### Required work
Your job is to report every line of the entries that has "fromLeft".

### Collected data

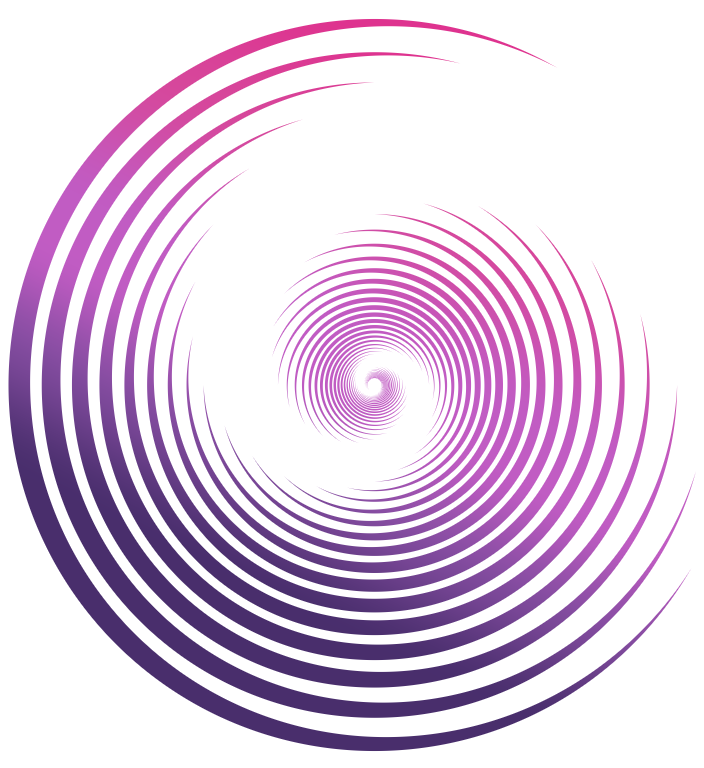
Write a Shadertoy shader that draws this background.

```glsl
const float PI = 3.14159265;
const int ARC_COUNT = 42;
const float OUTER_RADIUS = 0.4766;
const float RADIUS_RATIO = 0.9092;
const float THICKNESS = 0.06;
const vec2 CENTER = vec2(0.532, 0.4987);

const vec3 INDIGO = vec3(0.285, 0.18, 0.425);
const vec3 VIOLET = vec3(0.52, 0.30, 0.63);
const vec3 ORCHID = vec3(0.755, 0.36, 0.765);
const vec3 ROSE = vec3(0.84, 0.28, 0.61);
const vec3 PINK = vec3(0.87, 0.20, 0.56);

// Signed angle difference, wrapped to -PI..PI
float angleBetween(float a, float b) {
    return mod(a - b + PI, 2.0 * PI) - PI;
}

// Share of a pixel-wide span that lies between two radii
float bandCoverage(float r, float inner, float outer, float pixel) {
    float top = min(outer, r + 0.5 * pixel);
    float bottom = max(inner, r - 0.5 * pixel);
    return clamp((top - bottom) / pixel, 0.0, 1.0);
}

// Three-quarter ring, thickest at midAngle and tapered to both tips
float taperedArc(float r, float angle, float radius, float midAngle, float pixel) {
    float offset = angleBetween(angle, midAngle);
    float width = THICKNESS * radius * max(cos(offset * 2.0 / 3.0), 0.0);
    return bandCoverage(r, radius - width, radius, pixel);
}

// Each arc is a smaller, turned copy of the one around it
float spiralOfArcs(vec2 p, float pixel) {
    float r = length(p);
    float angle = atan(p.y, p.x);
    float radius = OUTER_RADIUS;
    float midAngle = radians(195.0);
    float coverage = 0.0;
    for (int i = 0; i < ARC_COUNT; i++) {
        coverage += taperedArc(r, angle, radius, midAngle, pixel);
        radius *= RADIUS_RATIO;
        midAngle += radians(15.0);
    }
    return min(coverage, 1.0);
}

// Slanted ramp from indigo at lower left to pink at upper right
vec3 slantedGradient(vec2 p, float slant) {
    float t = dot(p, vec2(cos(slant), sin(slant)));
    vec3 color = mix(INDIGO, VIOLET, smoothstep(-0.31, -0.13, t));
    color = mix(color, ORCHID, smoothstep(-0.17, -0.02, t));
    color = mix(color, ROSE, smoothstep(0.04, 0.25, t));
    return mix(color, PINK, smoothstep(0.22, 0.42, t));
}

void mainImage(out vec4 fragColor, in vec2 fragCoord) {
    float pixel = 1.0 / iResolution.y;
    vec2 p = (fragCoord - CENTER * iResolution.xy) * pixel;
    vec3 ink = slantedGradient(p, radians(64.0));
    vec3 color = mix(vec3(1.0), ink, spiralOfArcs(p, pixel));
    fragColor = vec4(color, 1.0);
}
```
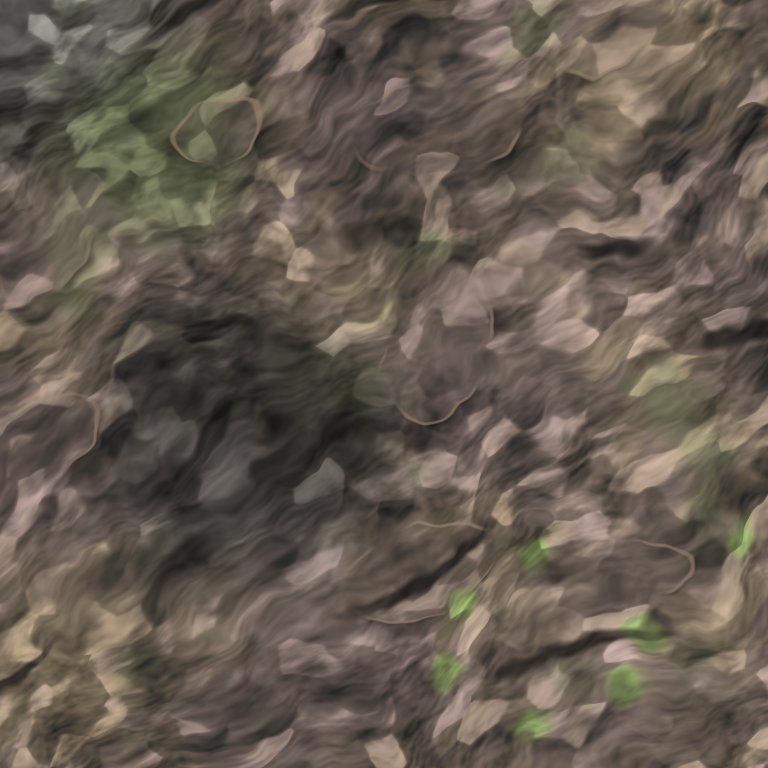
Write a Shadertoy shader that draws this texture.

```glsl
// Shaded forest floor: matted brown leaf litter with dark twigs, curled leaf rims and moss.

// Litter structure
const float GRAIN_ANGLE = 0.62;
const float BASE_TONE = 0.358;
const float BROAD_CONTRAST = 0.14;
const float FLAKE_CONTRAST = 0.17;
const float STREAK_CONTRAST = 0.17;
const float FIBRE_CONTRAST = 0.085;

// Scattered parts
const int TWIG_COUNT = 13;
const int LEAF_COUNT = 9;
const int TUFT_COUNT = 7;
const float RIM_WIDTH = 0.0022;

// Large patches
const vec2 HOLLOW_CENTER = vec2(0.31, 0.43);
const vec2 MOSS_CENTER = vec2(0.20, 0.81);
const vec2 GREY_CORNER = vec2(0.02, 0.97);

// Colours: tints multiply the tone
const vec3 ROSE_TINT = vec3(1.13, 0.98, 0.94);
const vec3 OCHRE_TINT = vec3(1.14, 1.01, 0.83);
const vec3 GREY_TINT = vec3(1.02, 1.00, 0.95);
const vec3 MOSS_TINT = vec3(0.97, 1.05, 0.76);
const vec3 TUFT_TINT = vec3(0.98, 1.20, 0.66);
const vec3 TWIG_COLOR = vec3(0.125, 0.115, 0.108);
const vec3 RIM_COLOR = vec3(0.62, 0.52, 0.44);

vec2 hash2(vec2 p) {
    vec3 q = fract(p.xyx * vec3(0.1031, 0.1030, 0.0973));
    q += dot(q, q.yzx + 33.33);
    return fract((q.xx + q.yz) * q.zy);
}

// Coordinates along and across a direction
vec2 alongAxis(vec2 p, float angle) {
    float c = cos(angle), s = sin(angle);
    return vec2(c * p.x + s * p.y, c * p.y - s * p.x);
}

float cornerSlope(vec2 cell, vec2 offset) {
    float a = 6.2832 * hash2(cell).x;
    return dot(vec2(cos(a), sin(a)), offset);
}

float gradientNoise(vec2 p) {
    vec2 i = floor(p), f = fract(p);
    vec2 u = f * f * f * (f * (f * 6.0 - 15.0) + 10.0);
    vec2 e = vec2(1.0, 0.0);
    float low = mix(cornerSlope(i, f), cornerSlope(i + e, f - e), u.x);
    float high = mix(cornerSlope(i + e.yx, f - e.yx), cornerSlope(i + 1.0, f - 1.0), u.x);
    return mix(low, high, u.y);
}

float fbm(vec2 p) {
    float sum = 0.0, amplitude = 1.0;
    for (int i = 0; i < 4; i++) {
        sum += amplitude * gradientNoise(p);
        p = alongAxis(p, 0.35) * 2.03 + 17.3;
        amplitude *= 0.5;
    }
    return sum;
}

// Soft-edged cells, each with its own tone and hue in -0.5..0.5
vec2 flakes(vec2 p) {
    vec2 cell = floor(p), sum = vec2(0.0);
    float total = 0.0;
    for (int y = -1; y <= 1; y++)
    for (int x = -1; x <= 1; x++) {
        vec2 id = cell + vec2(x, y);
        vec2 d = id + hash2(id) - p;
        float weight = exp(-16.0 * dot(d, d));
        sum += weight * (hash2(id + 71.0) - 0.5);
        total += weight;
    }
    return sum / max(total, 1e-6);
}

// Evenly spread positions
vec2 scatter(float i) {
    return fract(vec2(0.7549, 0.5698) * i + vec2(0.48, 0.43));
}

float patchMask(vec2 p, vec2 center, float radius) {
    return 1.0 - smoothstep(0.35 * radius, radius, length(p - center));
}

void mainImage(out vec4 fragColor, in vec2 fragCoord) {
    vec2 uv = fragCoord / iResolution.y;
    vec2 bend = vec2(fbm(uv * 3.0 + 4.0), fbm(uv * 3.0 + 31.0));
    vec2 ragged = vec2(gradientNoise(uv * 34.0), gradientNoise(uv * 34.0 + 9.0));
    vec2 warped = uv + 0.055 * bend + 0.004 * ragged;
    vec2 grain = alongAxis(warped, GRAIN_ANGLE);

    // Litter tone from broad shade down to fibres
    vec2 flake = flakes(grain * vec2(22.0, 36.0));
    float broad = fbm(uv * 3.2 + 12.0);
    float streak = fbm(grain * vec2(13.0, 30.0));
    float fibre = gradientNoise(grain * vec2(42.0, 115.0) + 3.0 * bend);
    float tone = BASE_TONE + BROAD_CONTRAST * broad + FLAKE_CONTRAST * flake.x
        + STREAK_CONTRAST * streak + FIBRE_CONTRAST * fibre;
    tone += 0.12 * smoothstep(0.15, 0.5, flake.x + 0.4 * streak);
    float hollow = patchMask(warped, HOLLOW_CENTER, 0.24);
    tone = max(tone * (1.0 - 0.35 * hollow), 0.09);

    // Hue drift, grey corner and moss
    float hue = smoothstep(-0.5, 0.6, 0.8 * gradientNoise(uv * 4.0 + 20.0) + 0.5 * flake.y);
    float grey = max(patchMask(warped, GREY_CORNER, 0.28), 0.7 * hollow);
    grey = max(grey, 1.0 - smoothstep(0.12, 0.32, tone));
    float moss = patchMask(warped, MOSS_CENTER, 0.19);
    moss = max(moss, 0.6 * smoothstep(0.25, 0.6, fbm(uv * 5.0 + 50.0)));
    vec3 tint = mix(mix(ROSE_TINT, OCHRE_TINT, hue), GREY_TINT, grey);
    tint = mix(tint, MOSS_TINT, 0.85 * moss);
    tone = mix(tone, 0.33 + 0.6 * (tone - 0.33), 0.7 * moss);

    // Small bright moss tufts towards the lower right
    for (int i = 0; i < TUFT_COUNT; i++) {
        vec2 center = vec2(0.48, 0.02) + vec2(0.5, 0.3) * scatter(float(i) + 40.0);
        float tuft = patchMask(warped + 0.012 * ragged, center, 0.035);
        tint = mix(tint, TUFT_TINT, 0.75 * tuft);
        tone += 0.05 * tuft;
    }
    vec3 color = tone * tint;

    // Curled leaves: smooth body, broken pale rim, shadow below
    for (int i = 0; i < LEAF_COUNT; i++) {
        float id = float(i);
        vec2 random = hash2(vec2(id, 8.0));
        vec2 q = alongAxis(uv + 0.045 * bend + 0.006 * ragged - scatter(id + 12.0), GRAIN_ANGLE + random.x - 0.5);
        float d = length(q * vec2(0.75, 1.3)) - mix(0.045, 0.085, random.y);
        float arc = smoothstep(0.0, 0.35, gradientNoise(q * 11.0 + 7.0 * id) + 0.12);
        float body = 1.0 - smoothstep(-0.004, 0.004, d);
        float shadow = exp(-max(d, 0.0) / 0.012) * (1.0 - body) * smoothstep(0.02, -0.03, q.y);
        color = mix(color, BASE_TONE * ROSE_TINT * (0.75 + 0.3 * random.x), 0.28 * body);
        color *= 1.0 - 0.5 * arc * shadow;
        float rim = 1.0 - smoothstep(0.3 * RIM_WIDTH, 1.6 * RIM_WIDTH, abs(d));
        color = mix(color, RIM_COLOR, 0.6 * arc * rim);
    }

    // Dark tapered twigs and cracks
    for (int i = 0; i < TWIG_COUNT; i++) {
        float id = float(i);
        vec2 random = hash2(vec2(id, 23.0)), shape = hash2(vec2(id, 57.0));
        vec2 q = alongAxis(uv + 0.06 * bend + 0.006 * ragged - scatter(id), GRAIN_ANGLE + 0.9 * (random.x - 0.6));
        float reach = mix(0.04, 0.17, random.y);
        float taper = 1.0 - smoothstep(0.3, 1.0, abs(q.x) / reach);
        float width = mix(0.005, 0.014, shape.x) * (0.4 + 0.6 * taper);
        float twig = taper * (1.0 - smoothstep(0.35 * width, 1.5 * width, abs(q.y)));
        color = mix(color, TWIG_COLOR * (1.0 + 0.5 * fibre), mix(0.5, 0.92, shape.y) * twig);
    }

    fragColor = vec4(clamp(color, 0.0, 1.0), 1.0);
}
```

==

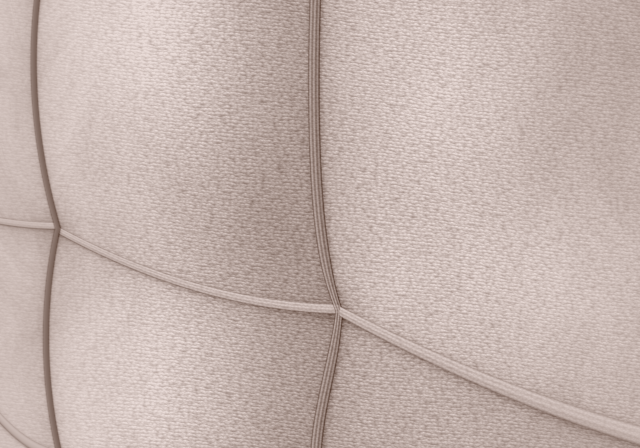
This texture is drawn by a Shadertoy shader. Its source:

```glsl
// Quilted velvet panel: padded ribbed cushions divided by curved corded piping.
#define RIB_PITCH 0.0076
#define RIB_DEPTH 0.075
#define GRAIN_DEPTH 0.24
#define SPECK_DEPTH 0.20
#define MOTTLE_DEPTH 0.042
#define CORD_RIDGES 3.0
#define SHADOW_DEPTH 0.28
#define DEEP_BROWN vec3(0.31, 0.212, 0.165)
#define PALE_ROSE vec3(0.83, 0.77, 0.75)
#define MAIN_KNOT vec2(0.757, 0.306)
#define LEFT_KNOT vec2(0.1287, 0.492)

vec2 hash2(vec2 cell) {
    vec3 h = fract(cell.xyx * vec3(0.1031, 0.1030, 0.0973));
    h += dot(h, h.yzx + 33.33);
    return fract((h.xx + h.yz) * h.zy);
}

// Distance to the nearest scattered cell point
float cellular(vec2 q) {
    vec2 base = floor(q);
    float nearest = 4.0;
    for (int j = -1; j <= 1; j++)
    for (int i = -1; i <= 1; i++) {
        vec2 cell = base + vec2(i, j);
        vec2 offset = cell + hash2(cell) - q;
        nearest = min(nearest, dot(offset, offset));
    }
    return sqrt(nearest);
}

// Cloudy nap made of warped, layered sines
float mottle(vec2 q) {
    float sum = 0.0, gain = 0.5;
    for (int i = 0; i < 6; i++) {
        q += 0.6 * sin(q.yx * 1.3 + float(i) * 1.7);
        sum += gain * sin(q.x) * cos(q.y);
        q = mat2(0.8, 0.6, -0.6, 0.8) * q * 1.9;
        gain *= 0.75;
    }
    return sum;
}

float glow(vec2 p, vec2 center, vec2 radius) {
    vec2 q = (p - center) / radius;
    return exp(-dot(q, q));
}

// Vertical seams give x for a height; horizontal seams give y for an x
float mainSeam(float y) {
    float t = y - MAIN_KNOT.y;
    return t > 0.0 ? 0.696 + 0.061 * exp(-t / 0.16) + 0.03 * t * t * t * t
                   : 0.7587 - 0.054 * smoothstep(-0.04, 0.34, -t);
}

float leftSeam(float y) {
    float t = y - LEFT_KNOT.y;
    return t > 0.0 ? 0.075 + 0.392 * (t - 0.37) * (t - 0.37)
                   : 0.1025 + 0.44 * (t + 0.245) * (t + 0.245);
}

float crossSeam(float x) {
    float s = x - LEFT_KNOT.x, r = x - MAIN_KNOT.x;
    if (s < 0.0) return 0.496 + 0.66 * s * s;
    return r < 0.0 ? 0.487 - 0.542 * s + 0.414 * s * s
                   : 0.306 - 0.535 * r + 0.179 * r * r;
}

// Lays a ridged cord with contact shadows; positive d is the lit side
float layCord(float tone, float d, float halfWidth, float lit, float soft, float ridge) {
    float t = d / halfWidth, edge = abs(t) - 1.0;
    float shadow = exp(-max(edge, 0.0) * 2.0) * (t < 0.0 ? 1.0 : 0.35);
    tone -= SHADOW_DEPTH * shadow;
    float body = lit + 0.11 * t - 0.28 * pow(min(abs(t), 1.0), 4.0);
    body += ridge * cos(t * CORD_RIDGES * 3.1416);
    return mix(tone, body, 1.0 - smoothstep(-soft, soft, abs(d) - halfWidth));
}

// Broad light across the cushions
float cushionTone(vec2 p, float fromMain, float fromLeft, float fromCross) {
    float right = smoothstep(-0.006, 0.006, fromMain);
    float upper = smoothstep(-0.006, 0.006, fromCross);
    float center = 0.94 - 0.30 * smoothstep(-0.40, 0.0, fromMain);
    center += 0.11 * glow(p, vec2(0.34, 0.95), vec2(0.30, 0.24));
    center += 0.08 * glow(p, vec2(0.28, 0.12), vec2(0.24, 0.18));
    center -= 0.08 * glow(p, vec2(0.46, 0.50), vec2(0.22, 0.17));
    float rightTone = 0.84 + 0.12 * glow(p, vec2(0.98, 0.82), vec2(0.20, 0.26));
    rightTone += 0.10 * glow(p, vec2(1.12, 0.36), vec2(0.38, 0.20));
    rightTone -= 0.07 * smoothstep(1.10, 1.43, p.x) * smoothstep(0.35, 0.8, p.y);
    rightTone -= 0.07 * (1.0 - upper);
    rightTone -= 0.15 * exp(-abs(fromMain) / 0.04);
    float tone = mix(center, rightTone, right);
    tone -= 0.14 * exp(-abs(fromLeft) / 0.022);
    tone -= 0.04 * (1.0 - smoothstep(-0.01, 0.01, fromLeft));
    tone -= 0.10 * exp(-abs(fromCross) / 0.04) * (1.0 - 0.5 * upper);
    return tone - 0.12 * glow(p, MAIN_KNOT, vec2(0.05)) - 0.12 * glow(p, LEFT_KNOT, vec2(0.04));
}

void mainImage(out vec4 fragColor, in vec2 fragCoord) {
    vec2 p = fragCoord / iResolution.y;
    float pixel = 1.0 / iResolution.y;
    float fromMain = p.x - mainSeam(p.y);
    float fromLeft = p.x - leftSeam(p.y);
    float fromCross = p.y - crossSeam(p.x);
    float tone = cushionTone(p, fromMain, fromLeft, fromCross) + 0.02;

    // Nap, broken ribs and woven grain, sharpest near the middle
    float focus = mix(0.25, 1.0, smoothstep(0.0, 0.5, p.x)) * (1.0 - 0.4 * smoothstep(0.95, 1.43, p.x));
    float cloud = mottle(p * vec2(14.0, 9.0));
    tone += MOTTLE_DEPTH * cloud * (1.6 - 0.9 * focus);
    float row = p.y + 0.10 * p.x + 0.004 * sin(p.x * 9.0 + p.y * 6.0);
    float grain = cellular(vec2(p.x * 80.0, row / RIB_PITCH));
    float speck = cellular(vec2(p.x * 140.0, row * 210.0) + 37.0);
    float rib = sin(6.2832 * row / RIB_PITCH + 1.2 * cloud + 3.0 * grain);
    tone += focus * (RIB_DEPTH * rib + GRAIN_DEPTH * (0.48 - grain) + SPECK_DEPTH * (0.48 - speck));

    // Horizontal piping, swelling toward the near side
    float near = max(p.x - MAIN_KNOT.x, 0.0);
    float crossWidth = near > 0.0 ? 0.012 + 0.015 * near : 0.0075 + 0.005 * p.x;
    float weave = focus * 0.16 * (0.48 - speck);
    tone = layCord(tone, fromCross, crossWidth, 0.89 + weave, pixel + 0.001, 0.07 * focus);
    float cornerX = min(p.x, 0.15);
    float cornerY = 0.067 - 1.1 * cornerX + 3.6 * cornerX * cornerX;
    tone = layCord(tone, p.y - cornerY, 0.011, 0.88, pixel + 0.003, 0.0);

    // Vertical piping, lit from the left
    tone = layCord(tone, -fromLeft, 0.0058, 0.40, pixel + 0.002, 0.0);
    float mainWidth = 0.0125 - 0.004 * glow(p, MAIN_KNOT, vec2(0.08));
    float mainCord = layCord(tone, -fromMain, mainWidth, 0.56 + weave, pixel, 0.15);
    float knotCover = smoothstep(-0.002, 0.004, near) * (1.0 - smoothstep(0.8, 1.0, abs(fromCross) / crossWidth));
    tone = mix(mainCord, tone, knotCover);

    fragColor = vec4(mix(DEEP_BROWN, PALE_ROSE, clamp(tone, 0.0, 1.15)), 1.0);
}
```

### Task answer
float cushionTone(vec2 p, float fromMain, float fromLeft, float fromCross) {
    tone -= 0.14 * exp(-abs(fromLeft) / 0.022);
    tone -= 0.04 * (1.0 - smoothstep(-0.01, 0.01, fromLeft));
    float fromLeft = p.x - leftSeam(p.y);
    float tone = cushionTone(p, fromMain, fromLeft, fromCross) + 0.02;
    tone = layCord(tone, -fromLeft, 0.0058, 0.40, pixel + 0.002, 0.0);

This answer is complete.